We also started watching Grey’s Anatomy from where Georgie had left it years ago. This was at the end of series 5 and the episodes were from 2009. I wouldn’t usually tell you the precise year of a TV series, but in this case it’s important. Bizarrely, in the episode we began with, one of the main characters (Izzy) had just been diagnosed with stage four metastatic melanoma with tumours in the brain. Her brain tumour was symptomatic and giving her hallucinations. As Izzy is a young doctor with my diagnosis obviously it hit home. The difference however is that she was in America, where cancer treatment is notoriously aggressive (for dubious gain) and it was 2009. 2009 doesn’t seem that long ago, but shows the progress that has been made. Hopefully I can say this without seeming callous but part of me wanted her to die. I’ll explain. Early in the story arc she was told there was a five percent chance of survival, which was probably inaccurately high. She received extensive surgery, traditional chemotherapy (Dacarbazine) and interleukin-2. I was anticipating that she would survive, because it was for TV and if you judge the medical authenticity of Grey’s Anatomy’s by the quality of the actors’ chest compressions then it would be woefully inaccurate. The chest compressions really are terrible. However she did die after having a lot of unnecessary surgery, including taking out her hippocampus, the area of brain responsible for memory. So she had a few days longer alive but some of those days she had awful short term memory loss to the point where she kept repeating conversations. What is life if you cannot remember it? As the whole series is about surgeons Izzy elected to have the surgery after some debate with most of the characters, and her oncologist who didn’t want her to have the surgery but wanted her to wait for the IL-2 to work, like one of her ‘miracle patients’ that Izzy had got to know. The miracle patient actually died, as did Izzy. As sad as it was I wanted Izzy to die as that was a very much more likely outcome. Prior to Ipilimumab, IL-2 was used to manipulate the immune system to attack the cancer again. It worked well in a very small number of patients, and gave many patients a lot of side effects. I didn’t want the story to give patients false hope. It does however show how far cancer treatment has come in such a short space of time.
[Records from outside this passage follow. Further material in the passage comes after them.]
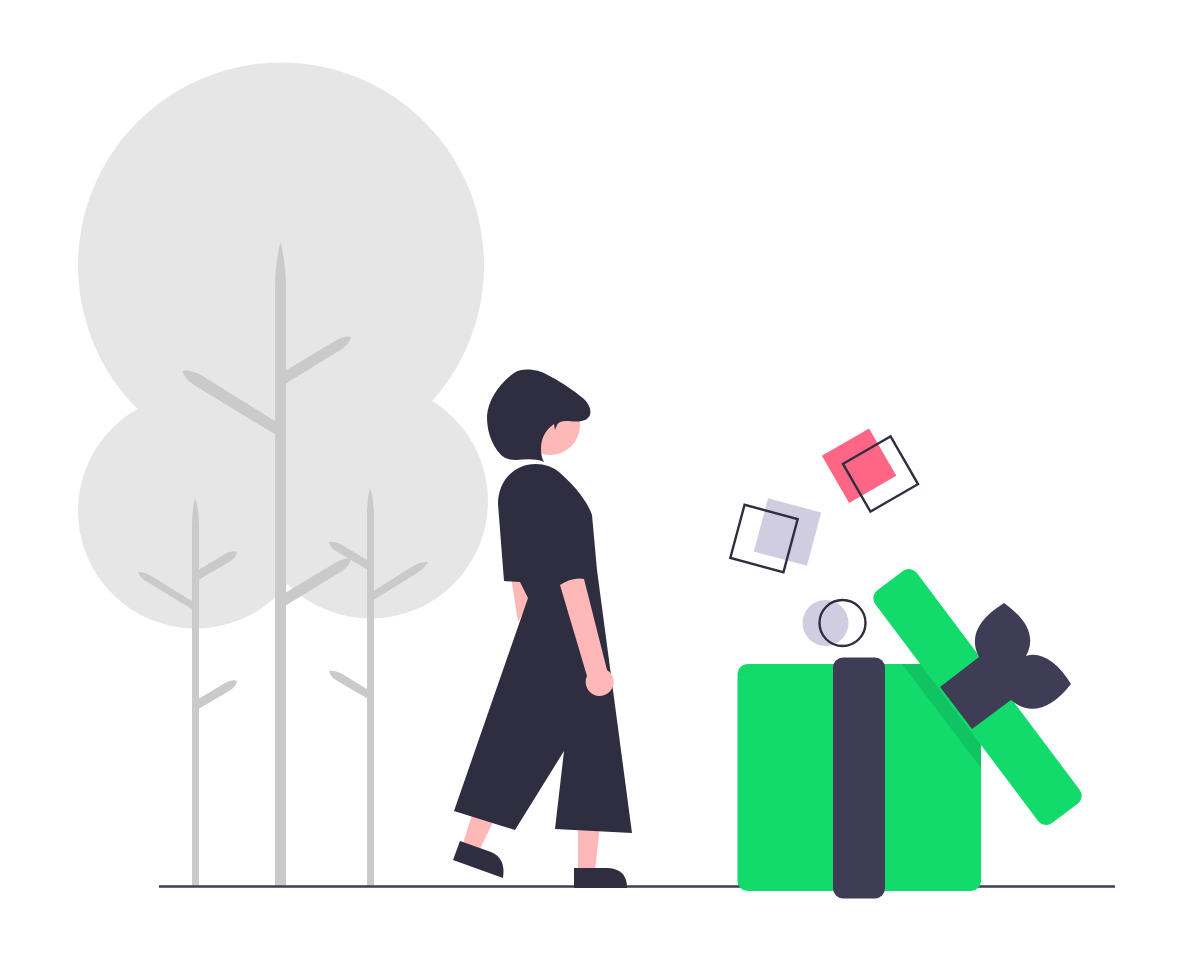
<!DOCTYPE html>
<html lang="en">
<head>
<meta charset="utf-8">
<title>Gift surprise illustration</title>
<style>
:root {
  --foliage: #e6e6e6;
  --trunk: #cacaca;
  --ink: #2f2e41;
  --ribbon: #3f3d56;
  --skin: #ffb8b8;
  --gift: #12db6c;
  --pink: #ff6584;
  --lilac: #d0cde1;
}
html, body { margin: 0; background: #fff; overflow: hidden; }
svg { display: block; width: 1194px; height: 962px; }
.foliage { fill: var(--foliage); }
.trunks { fill: var(--trunk); }
.ink { fill: var(--ink); }
.ribbon { fill: var(--ribbon); }
.skin { fill: var(--skin); }
.gift { fill: var(--gift); }
.pink { fill: var(--pink); }
.lilac { fill: var(--lilac); }
.outline { fill: none; stroke: var(--ink); stroke-width: 2.4; }
.ground { stroke: var(--ribbon); stroke-width: 2.4; }
</style>
</head>
<body>
<svg viewBox="0 0 1194 962" role="img" aria-label="A woman walking past trees towards an open gift box">
  <defs>
    <path id="branch-right" d="M0 0 L30 -18 Q37 -22 42 -20 Q41 -14 34 -10 L0 10 Z"/>
    <path id="branch-left" d="M0 0 L-42 -26 Q-50 -31 -57 -31 Q-55 -25 -46 -20 L0 8 Z"/>
    <path id="branch-stub" d="M0 0 L-26 -16 Q-35 -21 -41 -20 Q-40 -14 -31 -9 L0 9 Z"/>
    <path id="branch-large" d="M0 0 L50 -30 Q60 -36 66 -34 Q65 -28 57 -22 L0 13 Z"/>
  </defs>

  <g id="trees">
    <g class="foliage">
      <circle cx="281" cy="265.500" r="203"/>
      <circle cx="195.500" cy="511" r="117.500"/>
      <circle cx="370.500" cy="501" r="117.500"/>
    </g>
    <g class="trunks">
      <g id="left-trunk">
        <path d="M192 887 V525 Q192 510 195 498 Q199 510 199 525 V887 Z"/>
        <use href="#branch-right" x="195" y="572"/>
        <use href="#branch-right" x="195" y="701"/>
        <use href="#branch-left" x="195" y="603"/>
      </g>
      <g id="right-trunk">
        <path d="M367 887 V515 Q367 500 370 487 Q374 500 374 515 V887 Z"/>
        <path d="M372 592 L410 568 Q420 561 428 562 Q425 568 417 573 L372 601 Z"/>
        <use href="#branch-stub" x="370" y="562"/>
        <use href="#branch-stub" x="370" y="691"/>
      </g>
      <g id="centre-trunk">
        <path d="M275 887 V290 Q275 263 280.500 242 Q286 263 286 290 V887 Z"/>
        <use href="#branch-large" x="285" y="371"/>
        <use href="#branch-large" x="285" y="593"/>
        <path d="M278 423 L201 375 Q190 369 182 371 Q185 379 194 385 L278 436 Z"/>
      </g>
    </g>
  </g>

  <line class="ground" x1="159" y1="886.500" x2="1115" y2="886.500"/>

  <g id="woman">
    <polygon class="skin" points="511,577 521,577 530,600 518,622"/>
    <polygon class="skin" points="473,812 495,818 479,851 462,846"/>
    <polygon class="skin" points="578,825 600,825 595,871 578,871"/>
    <path class="ink" d="M460 841 L491 852 Q506 858 503 878 L453 860 Z"/>
    <path class="ink" d="M574 868 H608 Q627 869 627 888 H574 Z"/>
    <circle class="skin" cx="550" cy="425" r="30"/>
    <path class="ink" d="M544 462 Q537 458 516 460 Q506 460 501 455 C490 443 487 429 487 416 C488 400 500 383 514 373 C523 367 537 370 544 373 Q566 384 584 399 Q592 407 590 415 C586 424 573 421 566 421 Q559 421 557 425 L555 430 L554 424 C545 430 541 439 541 449 Q541 457 544 462 Z"/>
    <path class="ink" d="M498 504 C498 481 514 464 536 464 Q549 464 559 472 C572 483 587 500 592 515 L597 570 L632 833 L555 829 L564 751 L515 830 L454 811 L528 598 L520 582 L504 581 Z"/>
    <path class="skin" d="M560 585 Q573 577 584 579 L607 670 A14 14 0 1 1 587 676 Z"/>
  </g>

  <g id="floating-shapes">
    <rect class="pink" x="832" y="438.500" width="54.500" height="54.500" transform="rotate(-30 859 466)"/>
    <rect class="outline" x="853" y="446.500" width="55" height="55" transform="rotate(-30 880.500 474)"/>
    <rect class="lilac" x="760" y="504.500" width="55" height="55" transform="rotate(15 787.500 532)"/>
    <rect class="outline" x="736.500" y="511" width="55" height="55" transform="rotate(15 764 538.500)"/>
    <circle class="lilac" cx="825.500" cy="623" r="23"/>
    <circle class="outline" cx="842.500" cy="623" r="23"/>
  </g>

  <g id="gift-box">
    <rect class="gift" x="737.500" y="664" width="243.500" height="227" rx="10"/>
    <polygon points="902,664 921,664 981,743 981,768" fill-opacity=".1"/>
    <rect class="ribbon" x="833" y="657.500" width="52" height="241" rx="10"/>
  </g>

  <g id="gift-lid">
    <rect class="gift" x="832" y="671" width="291" height="52" rx="10" transform="rotate(53.100 977.500 697)"/>
    <path class="ribbon" d="M940 687 L979 657 C969 638 977 620 1004 603 C1028 620 1036 638 1026 656 C1040 651 1057 661 1071 684 C1051 710 1029 716 1011 700 L972 729 Z"/>
  </g>
</svg>
</body>
</html>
It is also a reminder how futile persistent surgery is, fraught with potential side effects. Primarily it’s a waste of time, therefore I would recommend that most patients only go down this route after a very thorough discussion with their oncologists. We packed up the room at Center Parcs on bank holiday Monday, and headed to Leicester. I got the train to London in the evening. Neither of us were wanting the summer to end. But I had a 9am blood test to attend to the next day at the Marsden and Georgie was starting term . As I was walking from St. Pancras station to Dave and Alice’s flat, I thought to myself after months and months and a very difficult 2016, here I am very happy, and I feel 95 percent. Not bad considering I was at 1 percent at the end of 2015. Not bad at all.